If a picture appears in the records below, drop it, and reproduce everything else exactly.

━━━━━━━━━━━━━━━━

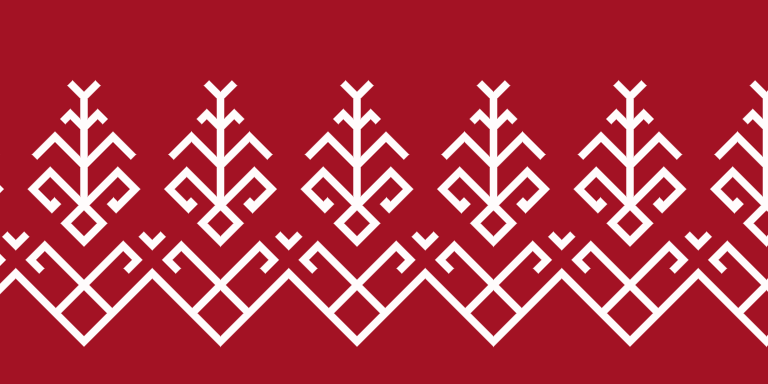
This pattern is drawn by a WebGL 2 fragment shader. Its source:

```glsl
#version 300 es
precision highp float;

uniform vec2 u_resolution;
out vec4 outColor;

// Square-capped line, so right-angled joints come out mitred
float stroke(vec2 p, vec2 a, vec2 b) {
    vec2 dir = normalize(b - a);
    vec2 q = p - 0.5 * (a + b);
    float along = abs(dot(q, dir)) - 0.5 * length(b - a);
    float across = abs(dot(q, vec2(-dir.y, dir.x)));
    return max(along, across) - 3.75;
}

// Two strokes meeting at a corner
float bend(vec2 p, vec2 a, vec2 corner, vec2 b) {
    return min(stroke(p, a, corner), stroke(p, corner, b));
}

// Right half of the tree, stem on x = 0
float tree(vec2 p) {
    float d = stroke(p, vec2(0.0, 97.0), vec2(0.0, 204.0));
    d = min(d, stroke(p, vec2(0.0, 97.0), vec2(11.4, 85.6)));

    // Short and long drooping branches
    d = min(d, bend(p, vec2(0.0, 127.7), vec2(13.7, 114.0), vec2(18.7, 119.0)));
    d = min(d, bend(p, vec2(0.0, 165.7), vec2(29.0, 136.7), vec2(46.8, 154.5)));

    // Curled branch
    d = min(d, bend(p, vec2(0.0, 205.5), vec2(33.8, 171.7), vec2(51.2, 189.1)));
    d = min(d, bend(p, vec2(51.2, 189.1), vec2(32.1, 208.2), vec2(28.0, 204.1)));
    d = min(d, stroke(p, vec2(28.0, 204.1), vec2(29.5, 202.6)));

    // Diamond root
    float diamond = abs(p.x) + abs(p.y - 223.3) - 18.2;
    return min(d, abs(diamond) * 0.7071 - 3.75);
}

// Right half of the border below the tree
float border(vec2 p, float halfPeriod) {
    // Zigzag and the small chevron over its peaks
    float d = stroke(p, vec2(0.0, 341.5), vec2(halfPeriod, 341.5 - halfPeriod));
    d = min(d, stroke(p, vec2(halfPeriod, 245.2), vec2(halfPeriod - 8.4, 236.8)));

    // Crossing lines with hooked ends
    d = min(d, stroke(p, vec2(0.0, 285.0), vec2(28.2, 313.2)));
    d = min(d, bend(p, vec2(0.0, 285.0), vec2(39.2, 245.8), vec2(53.3, 259.9)));
    return min(d, stroke(p, vec2(53.3, 259.9), vec2(44.8, 268.4)));
}

void main() {
    // The canvas is 384 units tall, y measured down from the top
    float unitsPerPixel = 384.0 / u_resolution.y;
    vec2 p = gl_FragCoord.xy * unitsPerPixel;
    p.y = 384.0 - p.y;

    // Repeat sideways and mirror about each stem
    float period = 136.5;
    p.x = abs(mod(p.x - 84.0 + 0.5 * period, period) - 0.5 * period);

    float d = min(tree(p), border(p, 0.5 * period));
    float ink = 1.0 - smoothstep(-0.75, 0.75, d / unitsPerPixel);

    vec3 red = vec3(0.64, 0.07, 0.14);
    vec3 white = vec3(1.0, 0.99, 0.99);
    outColor = vec4(mix(red, white, ink), 1.0);
}
```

━━━━━━━━━━━━━━━━

Response for this exercise:
This pattern is drawn by a WebGL 2 fragment shader. Its source:

```glsl
#version 300 es
precision highp float;

uniform vec2 u_resolution;
out vec4 outColor;

// Square-capped line, so right-angled joints come out mitred
float stroke(vec2 p, vec2 a, vec2 b) {
    vec2 dir = normalize(b - a);
    vec2 q = p - 0.5 * (a + b);
    float along = abs(dot(q, dir)) - 0.5 * length(b - a);
    float across = abs(dot(q, vec2(-dir.y, dir.x)));
    return max(along, across) - 3.75;
}

// Two strokes meeting at a corner
float bend(vec2 p, vec2 a, vec2 corner, vec2 b) {
    return min(stroke(p, a, corner), stroke(p, corner, b));
}

// Right half of the tree, stem on x = 0
float tree(vec2 p) {
    float d = stroke(p, vec2(0.0, 97.0), vec2(0.0, 204.0));
    d = min(d, stroke(p, vec2(0.0, 97.0), vec2(11.4, 85.6)));

    // Short and long drooping branches
    d = min(d, bend(p, vec2(0.0, 127.7), vec2(13.7, 114.0), vec2(18.7, 119.0)));
    d = min(d, bend(p, vec2(0.0, 165.7), vec2(29.0, 136.7), vec2(46.8, 154.5)));

    // Curled branch
    d = min(d, bend(p, vec2(0.0, 205.5), vec2(33.8, 171.7), vec2(51.2, 189.1)));
    d = min(d, bend(p, vec2(51.2, 189.1), vec2(32.1, 208.2), vec2(28.0, 204.1)));
    d = min(d, stroke(p, vec2(28.0, 204.1), vec2(29.5, 202.6)));

    // Diamond root
    float diamond = abs(p.x) + abs(p.y - 223.3) - 18.2;
    return min(d, abs(diamond) * 0.7071 - 3.75);
}

// Right half of the border below the tree
float border(vec2 p, float halfPeriod) {
    // Zigzag and the small chevron over its peaks
    float d = stroke(p, vec2(0.0, 341.5), vec2(halfPeriod, 341.5 - halfPeriod));
    d = min(d, stroke(p, vec2(halfPeriod, 245.2), vec2(halfPeriod - 8.4, 236.8)));

    // Crossing lines with hooked ends
    d = min(d, stroke(p, vec2(0.0, 285.0), vec2(28.2, 313.2)));
    d = min(d, bend(p, vec2(0.0, 285.0), vec2(39.2, 245.8), vec2(53.3, 259.9)));
    return min(d, stroke(p, vec2(53.3, 259.9), vec2(44.8, 268.4)));
}

void main() {
    // The canvas is 384 units tall, y measured down from the top
    float unitsPerPixel = 384.0 / u_resolution.y;
    vec2 p = gl_FragCoord.xy * unitsPerPixel;
    p.y = 384.0 - p.y;

    // Repeat sideways and mirror about each stem
    float period = 136.5;
    p.x = abs(mod(p.x - 84.0 + 0.5 * period, period) - 0.5 * period);

    float d = min(tree(p), border(p, 0.5 * period));
    float ink = 1.0 - smoothstep(-0.75, 0.75, d / unitsPerPixel);

    vec3 red = vec3(0.64, 0.07, 0.14);
    vec3 white = vec3(1.0, 0.99, 0.99);
    outColor = vec4(mix(red, white, ink), 1.0);
}
```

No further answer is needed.